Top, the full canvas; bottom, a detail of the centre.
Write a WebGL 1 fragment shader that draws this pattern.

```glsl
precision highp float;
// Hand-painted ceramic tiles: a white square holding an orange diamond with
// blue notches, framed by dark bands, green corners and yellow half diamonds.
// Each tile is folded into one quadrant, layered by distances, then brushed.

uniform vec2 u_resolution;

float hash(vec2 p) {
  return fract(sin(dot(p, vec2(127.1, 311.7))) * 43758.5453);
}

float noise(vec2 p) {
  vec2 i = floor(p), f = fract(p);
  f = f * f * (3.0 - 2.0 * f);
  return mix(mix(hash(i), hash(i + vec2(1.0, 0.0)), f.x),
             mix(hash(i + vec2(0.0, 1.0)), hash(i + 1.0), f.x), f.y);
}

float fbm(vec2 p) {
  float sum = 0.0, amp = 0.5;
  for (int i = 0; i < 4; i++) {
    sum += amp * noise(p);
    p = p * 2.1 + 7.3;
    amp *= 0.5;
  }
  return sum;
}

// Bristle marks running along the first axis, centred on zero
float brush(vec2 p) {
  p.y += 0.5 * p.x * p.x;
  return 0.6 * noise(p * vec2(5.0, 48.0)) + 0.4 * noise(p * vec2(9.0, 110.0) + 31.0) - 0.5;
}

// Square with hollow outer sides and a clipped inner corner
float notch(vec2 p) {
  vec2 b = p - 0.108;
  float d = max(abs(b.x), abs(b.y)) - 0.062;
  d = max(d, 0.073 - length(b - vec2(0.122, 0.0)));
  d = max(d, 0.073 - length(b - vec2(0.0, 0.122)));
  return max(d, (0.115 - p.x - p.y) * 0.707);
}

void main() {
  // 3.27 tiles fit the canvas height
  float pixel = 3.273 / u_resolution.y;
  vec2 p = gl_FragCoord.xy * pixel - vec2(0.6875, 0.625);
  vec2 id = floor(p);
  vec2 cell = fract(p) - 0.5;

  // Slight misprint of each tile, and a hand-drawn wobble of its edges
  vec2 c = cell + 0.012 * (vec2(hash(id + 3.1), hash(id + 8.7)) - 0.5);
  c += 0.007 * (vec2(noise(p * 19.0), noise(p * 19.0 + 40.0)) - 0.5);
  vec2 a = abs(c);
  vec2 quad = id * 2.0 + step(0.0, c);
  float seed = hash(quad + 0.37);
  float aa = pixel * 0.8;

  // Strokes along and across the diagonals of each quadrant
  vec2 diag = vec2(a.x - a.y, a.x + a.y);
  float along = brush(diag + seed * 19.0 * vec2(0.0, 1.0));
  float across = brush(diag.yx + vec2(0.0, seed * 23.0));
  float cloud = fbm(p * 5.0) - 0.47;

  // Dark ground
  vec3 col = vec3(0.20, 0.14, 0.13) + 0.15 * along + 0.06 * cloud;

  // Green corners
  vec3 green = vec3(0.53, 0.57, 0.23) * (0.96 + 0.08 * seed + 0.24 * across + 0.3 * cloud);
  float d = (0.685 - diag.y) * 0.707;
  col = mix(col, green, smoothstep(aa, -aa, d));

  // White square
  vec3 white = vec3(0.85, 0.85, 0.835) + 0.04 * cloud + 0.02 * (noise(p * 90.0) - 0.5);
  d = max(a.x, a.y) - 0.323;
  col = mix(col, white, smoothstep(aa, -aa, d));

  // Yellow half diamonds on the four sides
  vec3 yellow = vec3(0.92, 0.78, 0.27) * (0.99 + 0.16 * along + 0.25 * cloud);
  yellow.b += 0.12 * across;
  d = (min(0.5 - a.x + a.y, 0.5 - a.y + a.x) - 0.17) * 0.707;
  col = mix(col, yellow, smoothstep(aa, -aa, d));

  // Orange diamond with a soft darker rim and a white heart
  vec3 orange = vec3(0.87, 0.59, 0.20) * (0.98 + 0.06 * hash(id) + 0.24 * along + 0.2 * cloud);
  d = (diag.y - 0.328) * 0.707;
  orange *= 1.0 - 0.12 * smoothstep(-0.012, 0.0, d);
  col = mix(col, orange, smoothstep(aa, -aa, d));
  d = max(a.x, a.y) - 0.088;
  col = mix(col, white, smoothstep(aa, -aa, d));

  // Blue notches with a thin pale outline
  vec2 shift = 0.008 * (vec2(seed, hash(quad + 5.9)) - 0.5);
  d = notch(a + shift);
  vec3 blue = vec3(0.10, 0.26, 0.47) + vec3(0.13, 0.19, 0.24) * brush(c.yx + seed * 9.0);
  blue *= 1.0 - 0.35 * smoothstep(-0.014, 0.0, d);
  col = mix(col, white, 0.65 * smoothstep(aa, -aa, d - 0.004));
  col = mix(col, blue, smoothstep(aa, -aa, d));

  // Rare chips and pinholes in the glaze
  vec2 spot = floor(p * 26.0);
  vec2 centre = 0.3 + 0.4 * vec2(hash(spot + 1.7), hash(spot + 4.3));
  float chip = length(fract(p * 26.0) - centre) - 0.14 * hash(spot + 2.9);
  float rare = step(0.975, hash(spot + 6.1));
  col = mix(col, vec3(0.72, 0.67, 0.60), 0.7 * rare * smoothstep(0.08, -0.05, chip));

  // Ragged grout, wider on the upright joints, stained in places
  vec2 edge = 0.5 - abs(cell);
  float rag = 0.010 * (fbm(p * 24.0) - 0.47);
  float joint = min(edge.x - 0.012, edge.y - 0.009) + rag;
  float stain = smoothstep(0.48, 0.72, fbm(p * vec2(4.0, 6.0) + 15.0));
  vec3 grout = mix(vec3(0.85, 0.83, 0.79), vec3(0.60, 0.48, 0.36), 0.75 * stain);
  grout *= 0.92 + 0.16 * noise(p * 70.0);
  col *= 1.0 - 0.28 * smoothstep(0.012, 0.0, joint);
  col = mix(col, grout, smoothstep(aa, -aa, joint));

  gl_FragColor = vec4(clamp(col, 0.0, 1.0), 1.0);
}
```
===
**TASK DESCRIPTION**
Only an exact retyping of the full data will do.

**EXERCISE RESULT**
Top, the full canvas; bottom, a detail of the centre.
Write a WebGL 1 fragment shader that draws this pattern.

```glsl
precision highp float;
// Hand-painted ceramic tiles: a white square holding an orange diamond with
// blue notches, framed by dark bands, green corners and yellow half diamonds.
// Each tile is folded into one quadrant, layered by distances, then brushed.

uniform vec2 u_resolution;

float hash(vec2 p) {
  return fract(sin(dot(p, vec2(127.1, 311.7))) * 43758.5453);
}

float noise(vec2 p) {
  vec2 i = floor(p), f = fract(p);
  f = f * f * (3.0 - 2.0 * f);
  return mix(mix(hash(i), hash(i + vec2(1.0, 0.0)), f.x),
             mix(hash(i + vec2(0.0, 1.0)), hash(i + 1.0), f.x), f.y);
}

float fbm(vec2 p) {
  float sum = 0.0, amp = 0.5;
  for (int i = 0; i < 4; i++) {
    sum += amp * noise(p);
    p = p * 2.1 + 7.3;
    amp *= 0.5;
  }
  return sum;
}

// Bristle marks running along the first axis, centred on zero
float brush(vec2 p) {
  p.y += 0.5 * p.x * p.x;
  return 0.6 * noise(p * vec2(5.0, 48.0)) + 0.4 * noise(p * vec2(9.0, 110.0) + 31.0) - 0.5;
}

// Square with hollow outer sides and a clipped inner corner
float notch(vec2 p) {
  vec2 b = p - 0.108;
  float d = max(abs(b.x), abs(b.y)) - 0.062;
  d = max(d, 0.073 - length(b - vec2(0.122, 0.0)));
  d = max(d, 0.073 - length(b - vec2(0.0, 0.122)));
  return max(d, (0.115 - p.x - p.y) * 0.707);
}

void main() {
  // 3.27 tiles fit the canvas height
  float pixel = 3.273 / u_resolution.y;
  vec2 p = gl_FragCoord.xy * pixel - vec2(0.6875, 0.625);
  vec2 id = floor(p);
  vec2 cell = fract(p) - 0.5;

  // Slight misprint of each tile, and a hand-drawn wobble of its edges
  vec2 c = cell + 0.012 * (vec2(hash(id + 3.1), hash(id + 8.7)) - 0.5);
  c += 0.007 * (vec2(noise(p * 19.0), noise(p * 19.0 + 40.0)) - 0.5);
  vec2 a = abs(c);
  vec2 quad = id * 2.0 + step(0.0, c);
  float seed = hash(quad + 0.37);
  float aa = pixel * 0.8;

  // Strokes along and across the diagonals of each quadrant
  vec2 diag = vec2(a.x - a.y, a.x + a.y);
  float along = brush(diag + seed * 19.0 * vec2(0.0, 1.0));
  float across = brush(diag.yx + vec2(0.0, seed * 23.0));
  float cloud = fbm(p * 5.0) - 0.47;

  // Dark ground
  vec3 col = vec3(0.20, 0.14, 0.13) + 0.15 * along + 0.06 * cloud;

  // Green corners
  vec3 green = vec3(0.53, 0.57, 0.23) * (0.96 + 0.08 * seed + 0.24 * across + 0.3 * cloud);
  float d = (0.685 - diag.y) * 0.707;
  col = mix(col, green, smoothstep(aa, -aa, d));

  // White square
  vec3 white = vec3(0.85, 0.85, 0.835) + 0.04 * cloud + 0.02 * (noise(p * 90.0) - 0.5);
  d = max(a.x, a.y) - 0.323;
  col = mix(col, white, smoothstep(aa, -aa, d));

  // Yellow half diamonds on the four sides
  vec3 yellow = vec3(0.92, 0.78, 0.27) * (0.99 + 0.16 * along + 0.25 * cloud);
  yellow.b += 0.12 * across;
  d = (min(0.5 - a.x + a.y, 0.5 - a.y + a.x) - 0.17) * 0.707;
  col = mix(col, yellow, smoothstep(aa, -aa, d));

  // Orange diamond with a soft darker rim and a white heart
  vec3 orange = vec3(0.87, 0.59, 0.20) * (0.98 + 0.06 * hash(id) + 0.24 * along + 0.2 * cloud);
  d = (diag.y - 0.328) * 0.707;
  orange *= 1.0 - 0.12 * smoothstep(-0.012, 0.0, d);
  col = mix(col, orange, smoothstep(aa, -aa, d));
  d = max(a.x, a.y) - 0.088;
  col = mix(col, white, smoothstep(aa, -aa, d));

  // Blue notches with a thin pale outline
  vec2 shift = 0.008 * (vec2(seed, hash(quad + 5.9)) - 0.5);
  d = notch(a + shift);
  vec3 blue = vec3(0.10, 0.26, 0.47) + vec3(0.13, 0.19, 0.24) * brush(c.yx + seed * 9.0);
  blue *= 1.0 - 0.35 * smoothstep(-0.014, 0.0, d);
  col = mix(col, white, 0.65 * smoothstep(aa, -aa, d - 0.004));
  col = mix(col, blue, smoothstep(aa, -aa, d));

  // Rare chips and pinholes in the glaze
  vec2 spot = floor(p * 26.0);
  vec2 centre = 0.3 + 0.4 * vec2(hash(spot + 1.7), hash(spot + 4.3));
  float chip = length(fract(p * 26.0) - centre) - 0.14 * hash(spot + 2.9);
  float rare = step(0.975, hash(spot + 6.1));
  col = mix(col, vec3(0.72, 0.67, 0.60), 0.7 * rare * smoothstep(0.08, -0.05, chip));

  // Ragged grout, wider on the upright joints, stained in places
  vec2 edge = 0.5 - abs(cell);
  float rag = 0.010 * (fbm(p * 24.0) - 0.47);
  float joint = min(edge.x - 0.012, edge.y - 0.009) + rag;
  float stain = smoothstep(0.48, 0.72, fbm(p * vec2(4.0, 6.0) + 15.0));
  vec3 grout = mix(vec3(0.85, 0.83, 0.79), vec3(0.60, 0.48, 0.36), 0.75 * stain);
  grout *= 0.92 + 0.16 * noise(p * 70.0);
  col *= 1.0 - 0.28 * smoothstep(0.012, 0.0, joint);
  col = mix(col, grout, smoothstep(aa, -aa, joint));

  gl_FragColor = vec4(clamp(col, 0.0, 1.0), 1.0);
}
```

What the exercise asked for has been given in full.